_ASSIGNED TASK_: The lines wanted are those in the data below that include "skin".

===== SUPPLIED MATERIAL

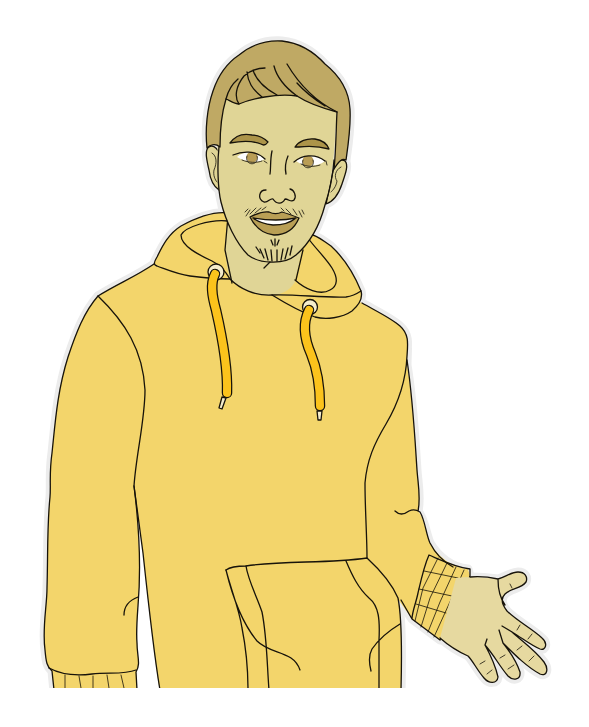
<!DOCTYPE html>
<html lang="en">
<head>
<meta charset="utf-8">
<title>Man in a yellow hoodie</title>
<style>
:root{--paper:#fff;--halo:#ececec;--ink:#17130a;--hoodie:#f3d56b;--skin:#e0d596;--hand:#e6d9a0;--hair:#bfa964;--brow:#ac9449;--iris:#b99d55;--lips:#b99f55;--cord:#fbc31c;--metal:#f4eccb}
html,body{margin:0;background:var(--paper)}
body{width:589px;height:727px;overflow:hidden}
svg{display:block}
.halo{fill:var(--halo);stroke:var(--halo);stroke-width:9;stroke-linejoin:round}
.line{fill:none;stroke:var(--ink);stroke-width:1.3;stroke-linecap:round;stroke-linejoin:round}
.fine{stroke-width:.8}
.hoodie{fill:var(--hoodie)}
.skin{fill:var(--skin)}
.hand{fill:var(--hand)}
.hair{fill:var(--hair)}
.brow{fill:var(--brow)}
.iris{fill:var(--iris)}
.lips{fill:var(--lips)}
.white{fill:var(--paper)}
.cord{fill:none;stroke-linecap:round}
.cord-edge{stroke:var(--ink);stroke-width:10.5}
.cord-fill{stroke:var(--cord);stroke-width:8}
.metal{fill:var(--metal)}
</style>
</head>
<body>
<svg width="589" height="727" viewBox="0 0 589 727" role="img" aria-label="Drawing of a smiling bearded man in a yellow hoodie, holding out an open hand">
<defs>
<clipPath id="frame"><rect width="589" height="688"/></clipPath>
<path id="left-sleeve" d="M98 296C84 312 76 333 68 357C57 392 55 425 52 453C49 474 51 485 50 497C47 525 48 555 47 588C47 606 42 628 45 650C46 662 47 667 52 671L54 692L137 692L136 672C141 664 137 656 137 643C136 632 137 620 138 606C141 570 139 525 134 486L160 420L150 330Z"/>
<path id="body" d="M98 296C117 284 135 277 154 264L225 250L362 303C376 311 391 318 400 326C409 334 408 343 407 356C406 380 399 402 386 424C374 444 367 460 365 483C365 510 367 536 367 558C379 569 392 584 398 598C402 618 402 650 401 692L160 692C154 655 148 600 143 553L134 486C136 455 145 420 145 390C143 350 125 322 98 296Z"/>
<path id="right-sleeve" d="M407 348C406 380 399 402 386 424C374 444 367 460 365 483L367 558C379 569 391 582 398 599L412 619L440 640L470 576L468 569C453 568 438 557 430 543C426 534 425 520 418 511C421 498 418 484 417 470C415 440 413 400 407 365Z"/>
<path id="hood" d="M229 213C212 211 194 219 181 226C168 234 162 247 157 257C154 262 153 265 157 266C168 270 177 274 190 276C205 278 219 279 230 279C240 288 255 295 272 295C285 303 298 311 315 317C326 320 342 318 352 311C359 305 363 298 361 291C354 274 343 257 331 246C322 240 317 235 309 234Z"/>
<path id="hand" d="M456 578C469 576 485 577 498 579C506 577 511 572 518 572C525 572 528 577 526 582C522 589 511 589 505 595C501 600 504 606 507 611C517 621 531 628 542 637C547 642 546 650 540 649C533 648 528 641 522 638C528 647 537 654 544 662C549 668 548 677 541 674C529 669 522 659 513 651C516 659 519 666 520 673C520 680 512 681 508 676C500 666 497 655 489 648C490 658 497 669 498 678C496 685 488 683 484 678C477 670 475 660 469 655C460 652 449 646 440 638Z"/>
<path id="hand-clean" d="M456 578C469 576 484 577 498 579C506 577 511 572 518 572C525 572 528 577 526 582C521 589 511 588 505 594C500 599 503 606 507 611C517 621 531 628 542 638C548 643 546 651 540 649C532 646 522 638 512 632C523 642 535 650 544 662C549 669 547 677 540 674C527 667 515 655 503 643C511 653 517 663 520 672C521 680 513 681 508 676C500 667 494 655 485 645C491 656 496 668 498 677C497 684 489 684 484 678C477 670 473 661 468 656C459 652 449 646 440 638Z"/>
<path id="face" d="M221 99C217 125 217 150 218 180C219 200 224 216 232 230C239 244 248 256 261 261C273 264 288 262 296 255C310 243 320 224 325 205C330 187 333 170 335 140L337 107L300 80L240 80Z"/>
<path id="hair" d="M220 147C215 143 210 145 207 148C205 130 207 108 213 91C218 76 227 63 239 55C251 45 266 40 282 41C301 43 314 52 325 64C340 76 349 91 350 109C351 127 348 146 346 160C342 158 339 161 334 169C336 151 336 130 337 112C322 108 309 104 297 96C276 93 251 99 239 104C234 104 229 100 226 99C222 112 220 130 220 147Z"/>
<path id="left-ear" d="M219 190C213 186 210 178 209 170C207 161 204 150 209 147C214 144 219 150 221 157Z"/>
<path id="right-ear" d="M333 171C336 162 341 158 345 161C349 165 345 175 342 184C339 193 335 201 326 204Z"/>
</defs>

<g id="outline-glow" class="halo" clip-path="url(#frame)">
<use href="#left-sleeve"/><use href="#body"/><use href="#right-sleeve"/><use href="#hood"/><use href="#hand-clean"/><use href="#face"/><use href="#hair"/><use href="#left-ear"/><use href="#right-ear"/>
</g>

<g id="sweater" clip-path="url(#frame)">
<path class="white" d="M134 486C139 525 141 570 138 606L137 692H160C154 655 148 600 143 553Z"/>
<use href="#left-sleeve" class="hoodie"/>
<use href="#right-sleeve" class="hoodie"/>
<use href="#body" class="hoodie"/>
<g class="line">
<path d="M154 264C135 277 117 284 98 296C84 312 76 333 68 357C57 392 55 425 52 453C49 474 51 485 50 497C47 525 48 555 47 588C47 606 42 628 45 650C46 662 47 667 52 671L54 690"/>
<path d="M98 296C125 322 143 350 145 390C145 420 136 455 134 486L143 553C148 600 154 655 160 690"/>
<path d="M134 486C139 525 141 570 138 606C137 620 136 632 137 643C137 656 141 664 136 672L137 690M138 597C130 600 124 606 124 615"/>
<path d="M49 668C60 674 76 676 92 674C108 672 124 675 136 670"/>
<path class="fine" d="M65 675V688M79 676L81 688M93 676V688M107 675L109 688M121 675L124 688"/>
<path d="M362 303C376 311 391 318 400 326C409 334 408 343 407 356C406 380 399 402 386 424C374 444 367 460 365 483C365 510 367 536 367 558"/>
<path d="M407 360C413 400 415 440 417 470C418 484 421 498 418 511M395 511C400 516 405 514 409 511C413 509 417 510 420 512C425 520 426 534 430 543C436 555 444 562 453 567"/>
<path d="M401 600L412 619L440 640L470 576V569C455 567 443 561 429 555C424 566 421 580 418 593C416 603 412 612 412 619"/>
<path class="fine" d="M438 558L423 588L415 621M447 563L430 598L421 627M456 567L440 602L428 632M464 570L449 604L434 637M424 571L458 578M419 589L452 596M416 604L446 613"/>
</g>
</g>

<g id="pocket" class="line" clip-path="url(#frame)">
<path d="M226 570C230 567 237 566 246 566C285 560 326 564 367 558C379 569 392 584 398 598C402 618 402 650 401 690"/>
<path d="M226 570C233 599 243 624 257 641C271 655 293 650 300 670M226 570C231 590 239 608 242 628C246 648 248 669 248 690"/>
<path d="M246 566C248 580 257 597 262 612C267 637 267 665 269 690"/>
<path d="M346 561C352 575 358 588 369 598C379 606 380 620 379 640L379 690M400 624C390 630 379 639 372 649C368 656 369 663 371 671"/>
</g>

<g id="neck-and-hood">
<use href="#hood" class="hoodie"/>
<path class="skin" d="M229 210L225 247C226 260 227 270 230 279C241 289 255 296 272 295C284 295 292 288 296 280L305 232Z"/>
<path class="hoodie" d="M308 238C320 252 332 266 336 278C334 287 327 292 316 293C307 292 300 287 295 280L302 254Z"/>
<g class="line">
<path d="M228 213C212 211 194 219 181 226C168 234 162 247 157 257C154 262 153 265 157 266C168 270 177 274 190 276C205 278 219 279 230 279C240 289 255 296 272 295C296 294 323 298 346 297C353 296 358 293 361 291"/>
<path d="M228 221C210 219 185 227 181 235C181 246 199 255 212 261C220 265 226 272 230 279"/>
<path d="M228 216L225 250L232 283M303 250L296 280M295 280C305 289 320 296 330 290C338 286 338 278 332 268C325 257 315 248 308 238"/>
<path d="M309 234C317 235 322 240 331 246C343 257 354 274 361 291C363 298 359 305 352 311C342 318 326 320 315 317C298 311 285 303 272 295"/>
</g>
</g>

<g id="drawstrings">
<circle class="metal line" cx="216" cy="272" r="8" style="fill:var(--metal)"/>
<circle class="metal line" cx="310" cy="307" r="7.5" style="fill:var(--metal)"/>
<path id="left-cord" class="cord cord-edge" d="M215 274C210 284 212 296 216 310C222 336 228 365 227 393"/>
<path class="cord cord-fill" d="M215 274C210 284 212 296 216 310C222 336 228 365 227 393"/>
<path class="cord cord-edge" d="M309 310C302 324 304 338 311 354C318 371 320 388 320 406"/>
<path class="cord cord-fill" d="M309 310C302 324 304 338 311 354C318 371 320 388 320 406"/>
<path class="line" style="fill:var(--metal)" d="M222 397L219 408L222 409L226 398ZM317 411L318 420L321 420L322 411Z"/>
</g>

<g id="open-hand">
<use href="#hand-clean" class="hand"/>
<path class="line" d="M470 577C480 576 489 577 498 579C506 577 511 572 518 572C525 572 528 577 526 582C521 589 511 588 505 594C500 599 503 606 507 611C517 621 531 628 542 638C548 643 546 651 540 649C532 646 522 638 512 632L502 626M512 632C523 642 535 650 544 662C549 669 547 677 540 674C527 667 515 655 503 643L499 630M503 643C511 653 517 663 520 672C521 680 513 681 508 676C500 667 494 655 485 645L487 639M485 645C491 656 496 668 498 677C497 684 489 684 484 678C477 670 473 661 468 656C459 652 449 646 440 638M498 579C498 588 500 598 505 605"/>
<path class="line fine" d="M510 584L512 588M517 630L520 625M528 639L532 634M517 650L522 646M529 661L534 656M500 658L505 655M508 669L514 665M480 664L485 661M487 674L492 670"/>
</g>

<g id="head">
<use href="#left-ear" class="skin line" style="fill:var(--skin)"/>
<use href="#right-ear" class="skin line" style="fill:var(--skin)"/>
<use href="#face" class="skin"/>
<path class="line" d="M219 147C217 165 218 190 221 202C226 222 236 243 248 255C258 263 283 266 296 255C310 243 320 224 325 205C330 190 333 174 334 160"/>
<path class="line fine" d="M212 153C217 156 217 163 214 170C213 175 215 180 217 182M341 167C335 170 334 177 337 181C336 187 333 190 331 192"/>
<use href="#hair" class="hair line" style="fill:var(--hair)"/>
<path class="line" d="M226 99C228 91 231 85 238 79M239 104C234 97 236 86 244 76C251 70 258 68 265 68M262 97C252 89 248 82 247 72M277 95C266 89 256 80 253 70M297 96C286 88 277 78 274 66M337 112C317 102 300 86 287 64M325 106C314 99 304 91 297 83"/>
</g>

<g id="facial-features">
<path class="brow line" style="fill:var(--brow)" d="M230 143C235 136 243 133 252 135C259 135 265 139 268 142C266 145 264 146 261 144C251 140 241 141 230 143Z"/>
<path class="brow line" style="fill:var(--brow)" d="M295 147C299 141 307 138 315 139C322 140 327 144 329 149C318 146 308 146 299 147Z"/>
<path class="white" d="M237 157C243 151 256 150 265 159C257 164 245 162 237 157ZM296 161C302 155 315 153 325 161C318 167 304 167 296 161Z"/>
<circle class="iris" cx="252" cy="157" r="5.5"/>
<circle class="iris" cx="308" cy="161" r="5.5"/>
<path class="line" d="M233 155C242 151 256 150 265 159M294 162C302 155 315 153 325 161"/>
<path class="line fine" d="M242 160C249 163 257 163 262 161M301 164C307 167 314 167 320 165M247 156A5.5 5.5 0 1 0 257 156M303 160A5.5 5.5 0 1 0 313 160M264 161L267 163M326 161L327 165"/>
<path class="line" d="M272 151C270 160 271 168 270 174M288 156C285 163 285 169 286 174M266 190C259 190 257 199 264 202C268 203 270 198 273 199C276 204 282 205 285 199C289 199 291 203 294 200C297 196 294 190 290 189"/>
<path class="lips line" style="fill:var(--lips)" d="M250 217C256 214 263 211 269 212C273 214 278 214 282 212C289 214 294 216 299 218C294 230 285 235 274 235C263 234 255 227 250 217Z"/>
<path class="white line" style="fill:var(--paper)" d="M253 218C265 220 282 221 296 218C289 224 281 225 273 225C265 224 258 222 253 218Z"/>
<path class="line fine" d="M246 216L250 210M250 214L256 208M255 213L261 208M262 210L266 207M284 211L281 208M291 214L286 209M297 215L293 209M302 217L299 211M245 212L248 209M304 214L302 210"/>
<path class="line" d="M271 240L273 245M275 239V246M279 240L277 245M256 247L260 253M260 249L264 258M265 249L268 260M271 250L272 261M277 250V261M283 249L281 260M288 248L285 259M292 246L290 255M264 268L270 262"/>
</g>
</svg>
</body>
</html>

==========

_FINISHED EXERCISE_:
:root{--paper:#fff;--halo:#ececec;--ink:#17130a;--hoodie:#f3d56b;--skin:#e0d596;--hand:#e6d9a0;--hair:#bfa964;--brow:#ac9449;--iris:#b99d55;--lips:#b99f55;--cord:#fbc31c;--metal:#f4eccb}
.skin{fill:var(--skin)}
<path class="skin" d="M229 210L225 247C226 260 227 270 230 279C241 289 255 296 272 295C284 295 292 288 296 280L305 232Z"/>
<use href="#left-ear" class="skin line" style="fill:var(--skin)"/>
<use href="#right-ear" class="skin line" style="fill:var(--skin)"/>
<use href="#face" class="skin"/>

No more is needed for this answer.